Even with severe drought and heat, the fall foliage show of our forest and landscape trees was excellent in many places this year. It highlights one of the many benefits of trees in our landscape and forest areas. Today, the first Friday in December, is celebrated as Arbor Day the South Carolina.

Arbor Day was created to encourage the planting and care of trees in our communities. Yearly tree plantings ensure a continuous supply of young trees that will eventually replace those that die from old age or other problems.

Since many people often plant trees during the spring planting season, why would Arbor Day be in December? December is the best time to plant trees in our area because it allows newly planted trees to settle into the planting site and begin some new root growth during warm periods in fall and early spring. Fall planted trees are ahead of spring planted in root growth which supports new foliage, giving them a better chance to survive hot and dry periods during their first spring and summer.

The landscape industry and suppliers of trees have moved to more spring sales to match the public demand for all the other plant materials and associated products that entice people into stores as the weather warms up in April. Spring planting can work fine, but many people don’t realize that trees, unlike small annual or perennial liners, need regular watering all summer long their first year, especially in 2016 and years like it.

Many of our small landscape native and oriental trees often sprout from seed in our landscapes and can be transplanted during the fall season. Again, fall transplanting gives plants a better chance to survive the move. Native trees such as dogwood and redbud often come up from seed and 1- and 2-year-old plants can be moved if a good root ball of soil is included.

Japanese maples often reseed if more than one tree is planted. Young trees are easier to transplant during the fall. One caution though with seedling from red-leafed grafted cultivars, not all seedlings match the parent plant. Seedling will vary in color and some might have green leaves when they came from a red-leafed grafted plant.

If you would like to transplant Japanese maple seedling select the seedlings during the growing season if you are looking for red leaf (summer) plants. Most Japanese maples (even the green-leafed ones) will have various shades of red, orange or yellow colored fall leaves.

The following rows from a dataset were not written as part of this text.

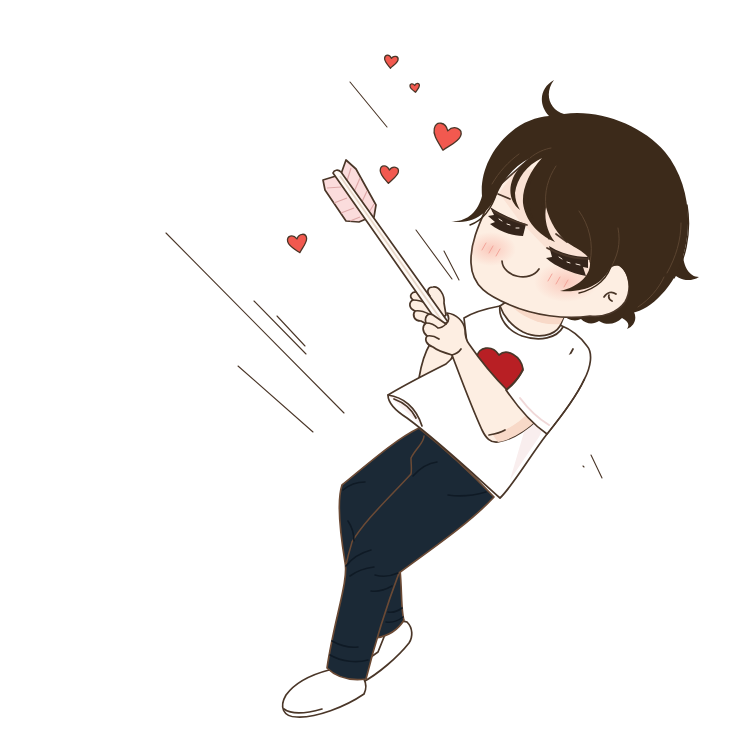
<!DOCTYPE html>
<html lang="en">
<head>
<meta charset="utf-8">
<title>Cupid's arrow</title>
<style>
:root{--paper:#fff;--line:#4a3628;--hair:#3c2a1a;--strand:#5b4430;--skin:#fdeee2;--shade:#f8d9c8;--blush:#f9b5a8;--navy:#1b2936;--fold:#0f1a25;--seam:#6b4a35;--heart:#f2594f;--print:#b81f24;--feather:#fbdcdc;--rose:#dfa9a9}
html,body{margin:0;background:var(--paper);overflow:hidden}
svg{display:block;width:736px;height:736px}
.ink{stroke:var(--line);stroke-width:1.7;stroke-linecap:round;stroke-linejoin:round}
.none{fill:none}
.skin{fill:var(--skin)}
.shade{fill:var(--shade)}
.white{fill:var(--paper)}
.hair{fill:var(--hair)}
.navy{fill:var(--navy);stroke:var(--seam)}
.fold{fill:none;stroke:var(--fold);stroke-width:1.6;stroke-linecap:round}
.seam{fill:none;stroke:var(--seam);stroke-width:1.5;stroke-linecap:round}
.strand{fill:none;stroke:var(--strand);stroke-width:1;stroke-linecap:round}
.speed{stroke:var(--line);stroke-width:1.1;stroke-linecap:round}
.heart{fill:var(--heart);stroke:var(--line);stroke-width:1.3;stroke-linejoin:round;vector-effect:non-scaling-stroke}
</style>
</head>
<body>
<svg viewBox="0 0 736 736" role="img" aria-label="Smiling boy leaning back and holding an arrow, with little hearts around it">
<defs>
<path id="heart" class="heart" d="M0 12C-7 5-13 0-13-6C-13-14-4-15 0-7C4-14 14-13 13-5C12 1 5 6 0 12Z"/>
<radialGradient id="blush"><stop offset="0" stop-color="#f9b5a8" stop-opacity=".65"/><stop offset="1" stop-color="#f9b5a8" stop-opacity="0"/></radialGradient>
<clipPath id="face-area"><path d="M494 190C484 215 470 238 471 263C472 287 489 296 510 305C533 315 565 320 590 312L640 250L590 150L520 150Z"/></clipPath>
<clipPath id="shirt-area"><path d="M500 306C486 309 474 313 464 318L388 395L500 498L547 434L590 350L560 326Z"/></clipPath>
</defs>

<g id="speed-lines" class="speed">
<path d="M350 82L387 127M166 233L344 413M254 301L306 354M277 316L305 346M238 366L313 432M416 230L452 279M444 251L459 280M591 455L602 478M583 466L584 467"/>
</g>

<g id="floating-hearts">
<use href="#heart" transform="translate(391 62) rotate(6) scale(.52)"/>
<use href="#heart" transform="translate(415 88) rotate(-8) scale(.36)"/>
<use href="#heart" transform="translate(446 138) rotate(14) scale(1.05)"/>
<use href="#heart" transform="translate(389 175) rotate(4) scale(.7)"/>
<use href="#heart" transform="translate(298 244) rotate(-12) scale(.74)"/>
</g>

<g id="shoes" class="ink white">
<path d="M344 682C352 672 366 660 378 652L386 632C394 624 402 620 407 622C413 628 413 637 409 643C398 657 378 674 363 682C356 685 349 685 344 682Z"/>
<path d="M329 670C310 675 294 684 286 695C279 707 283 717 297 717C316 718 345 707 364 694C367 688 366 683 364 679Z"/>
<path class="none" d="M284 709C292 715 308 713 322 709"/>
</g>

<g id="trousers" class="ink">
<path class="navy" d="M400 570C402 590 401 612 404 620C398 630 388 636 376 638L362 600Z"/>
<path class="navy" d="M419 428C396 439 369 463 342 485C337 500 340 532 345 562C349 580 334 620 327 668C336 677 350 681 366 679C372 655 382 618 399 573C427 552 469 524 494 497C474 476 444 448 419 428Z"/>
<path class="seam" d="M424 436C424 443 416 448 411 458C411 464 412 469 411 474C389 498 365 520 352 542C350 550 347 558 346 566"/>
<path class="fold" d="M343 490C350 484 358 482 365 482M348 521C352 527 354 534 354 541M346 566C352 558 360 553 371 550M350 576C358 570 366 568 374 567M398 573C389 577 382 577 375 575M392 586C385 590 378 592 371 591M332 641C341 646 350 648 358 647M330 655C342 662 357 663 368 660M388 612C393 613 398 611 402 608M386 622C392 623 398 621 403 617M486 492C472 496 461 497 448 495M413 476C421 467 429 463 437 462"/>
</g>

<g id="far-arm">
<path class="skin ink" d="M430 344C424 354 421 366 419 378L448 366L457 346Z"/>
</g>

<g id="shirt">
<path class="white ink" d="M500 306C484 309 472 313 464 318L467 344L446 364C426 374 403 386 388 395C388 404 396 411 407 418C437 440 470 471 500 498C512 487 530 456 547 434C560 418 576 397 584 380C591 367 593 353 587 346C580 336 570 329 560 325Z"/>
<g clip-path="url(#shirt-area)">
<path fill="#f9eeee" d="M388 395C407 400 420 411 423 430L388 403ZM533 401C546 410 546 424 539 437L510 480L524 432Z"/>
<path class="ink" fill="var(--print)" d="M505 391C496 381 483 370 477 357C478 347 492 344 499 355C507 348 521 356 523 369C520 377 512 385 505 391Z"/>
</g>
<path class="ink none" d="M388 395C403 397 416 407 422 426M394 399C405 403 412 410 416 418M573 349C567 361 558 374 550 382"/>
</g>

<g id="neck">
<path class="skin ink" d="M500 306C503 315 511 326 523 332C538 339 554 336 560 326L566 312L512 298Z"/>
<path class="shade" d="M509 304L565 315L560 324C542 326 523 318 509 304Z"/>
<path class="ink none" d="M500 306C498 318 508 331 522 336C540 342 557 338 563 327"/>
</g>

<g id="back-hair">
<path class="hair" d="M562 314C567 320 575 322 581 319C586 324 593 325 599 321C607 326 616 324 622 318C628 321 630 325 627 329C635 326 637 318 634 312C650 302 664 288 671 271C678 280 689 283 699 277C688 277 682 263 683 250L640 220L600 292Z"/>
</g>

<g id="head">
<path class="skin ink" d="M494 190C484 215 470 238 471 263C472 287 489 296 510 305C533 315 565 320 590 316C603 318 618 312 625 302C632 290 630 273 620 265L625 190L545 145Z"/>
<g clip-path="url(#face-area)">
<ellipse cx="491" cy="249" rx="25" ry="17" fill="url(#blush)"/>
<ellipse cx="566" cy="282" rx="32" ry="20" fill="url(#blush)"/>
<path class="shade" d="M499 193L514 173L545 166L590 246L596 285L573 276L545 247L518 219Z" opacity=".55"/>
</g>
<g id="blush-marks" fill="none" stroke="#f3a59a" stroke-width="1" stroke-linecap="round"><path d="M486 243L482 250M493 246L489 253M500 249L496 256M552 274L548 281M560 277L556 284M568 280L564 287"/></g>
<path class="ink none" d="M502 261C503 277 530 283 539 269M604 297C607 292 612 291 616 294M609 295C608 298 610 300 612 301"/>
<g id="closed-eyes">
<path fill="#35251b" d="M490 207C501 214 514 220 526 224L523 236C511 236 499 231 490 224L495 222L488 216L494 215ZM549 246C562 254 575 257 588 257L588 268L583 267L586 276C571 273 556 267 546 258L552 257Z"/>
<path fill="none" stroke="#fdeee2" stroke-width="1" stroke-linecap="round" d="M499 219L502 221M507 224L510 225M516 228L519 228M559 257L562 259M567 262L570 263M576 264L580 265"/>
<path class="ink none" d="M493 211C503 217 515 222 527 225M547 248C560 255 574 259 590 259M498 194L510 199M556 234L567 242"/>
</g>
</g>

<g id="hair">
<path class="hair" d="M450 221C466 223 478 212 482 196C480 173 491 149 511 132C522 122 537 117 549 116C537 103 541 87 554 80C544 93 549 110 564 114C599 109 642 125 665 152C684 175 691 207 687 237C684 260 676 280 661 295C652 305 642 311 632 313L622 317C632 300 632 274 619 266C614 265 611 267 609 270C602 283 587 293 560 291C578 287 591 276 590 262C588 253 578 250 568 243C558 235 550 223 546 207C544 219 547 232 555 242C538 235 525 220 523 203C522 188 530 171 542 158C527 165 517 178 515 193C515 199 517 205 520 210C510 202 508 190 513 178C517 169 523 164 530 158C514 166 504 179 497 194C490 210 476 226 450 221Z"/>
<path class="strand" d="M546 207C544 192 548 178 556 166M590 262C594 244 589 225 579 211M609 270C618 257 621 243 618 228M519 154C508 162 499 172 492 184M667 273C676 257 681 240 681 223M638 307C650 299 659 288 664 277M530 158C537 152 545 149 551 148"/>
<path class="none" stroke="var(--hair)" stroke-width="1.4" stroke-linecap="round" d="M536 170C526 184 525 202 533 219M543 200C540 216 543 229 549 239M612 262C609 278 596 289 579 293M687 205C692 235 684 262 674 278M497 192C491 211 481 221 470 225"/>
</g>

<g id="far-hand" class="skin ink">
<path d="M433 287C439 286 445 295 444 303L446 315L432 327L421 321C414 321 412 315 415 311C408 308 409 302 413 300C408 296 412 291 417 292L430 296C426 291 428 287 433 287Z"/>
<path class="none" d="M413 300C419 300 424 302 428 304M415 311C420 310 425 312 429 314"/>
</g>

<g id="arrow">
<path class="ink" fill="var(--feather)" d="M341 174L346 160L356 169L376 205L374 217L367 219Z"/>
<path class="ink" fill="var(--feather)" d="M336 176L323 180L325 190L346 221L359 222L366 219Z"/>
<path fill="none" stroke="var(--rose)" stroke-width="1.2" d="M347 181L351 168M354 192L360 178M361 204L367 191M368 214L374 204M341 187L327 188M347 198L334 203M354 208L341 213M360 217L350 221"/>
<path class="ink" fill="#fffaf5" d="M333 173C334 170 338 169 341 172L448 322L440 326Z"/>
<path fill="none" stroke="#e8d8cb" stroke-width="1.8" d="M340 176L442 321"/>
</g>

<g id="near-arm">
<path class="skin ink" d="M447 313C456 314 464 321 465 330C465 336 466 340 469 344C480 360 495 378 508 391L537 420C526 430 511 440 498 442C490 443 486 438 482 430C471 406 460 376 452 355C445 353 438 351 433 347C427 345 424 340 427 336C422 332 422 326 426 323C424 317 428 312 433 315L446 324C450 321 449 317 447 313Z"/>
<path class="shade" d="M492 434C505 432 519 423 529 412L537 420C525 431 511 440 498 442Z"/>
<path class="ink none" d="M426 323C431 323 435 325 438 328M427 336C432 335 436 337 439 339M446 324C443 327 441 328 438 328M452 355C456 354 459 352 461 349M489 435C495 434 500 433 505 430"/>
</g>

<g id="near-sleeve">
<path class="white" d="M507 390C518 389 530 377 541 365L582 350L582 380L547 434C532 423 517 407 507 390Z"/>
<path class="ink none" d="M523 370C518 379 512 386 506 390C517 406 531 423 547 434C560 418 576 397 584 380"/>
<path fill="none" stroke="#f0d8d8" stroke-width="2" stroke-linecap="round" d="M520 398C529 410 539 419 549 425"/>
</g>
</svg>
</body>
</html>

Correctly planting trees

Before you run out and purchase trees to plant or dig up that seedling plant in your backyard, take time to find a planting location that will suit the new tree. A good place to start is with HGIC Bulletin 1050, Choosing a Planting Location, which can be found on the Clemson site at clemson.edu/extension/hgic/plants/landscape/trees/hgic1050.html.

Choose a planting spot that will provide years of good growing space for your new tree. Here are a few tips on selecting trees for your landscape and planting them correctly:

-- Allow adequate space for new trees.

-- Use the HGIC bulletins to find out the basic soil, sunlight and space needs for different trees.

-- Avoid deep planting -- it can cause long-term problems.

-- Use a sharp shovel when digging up and transplanting a root ball.

James Hodges is a Clemson Extension agent in Greenwood County. He can be reached at 864-223-3264.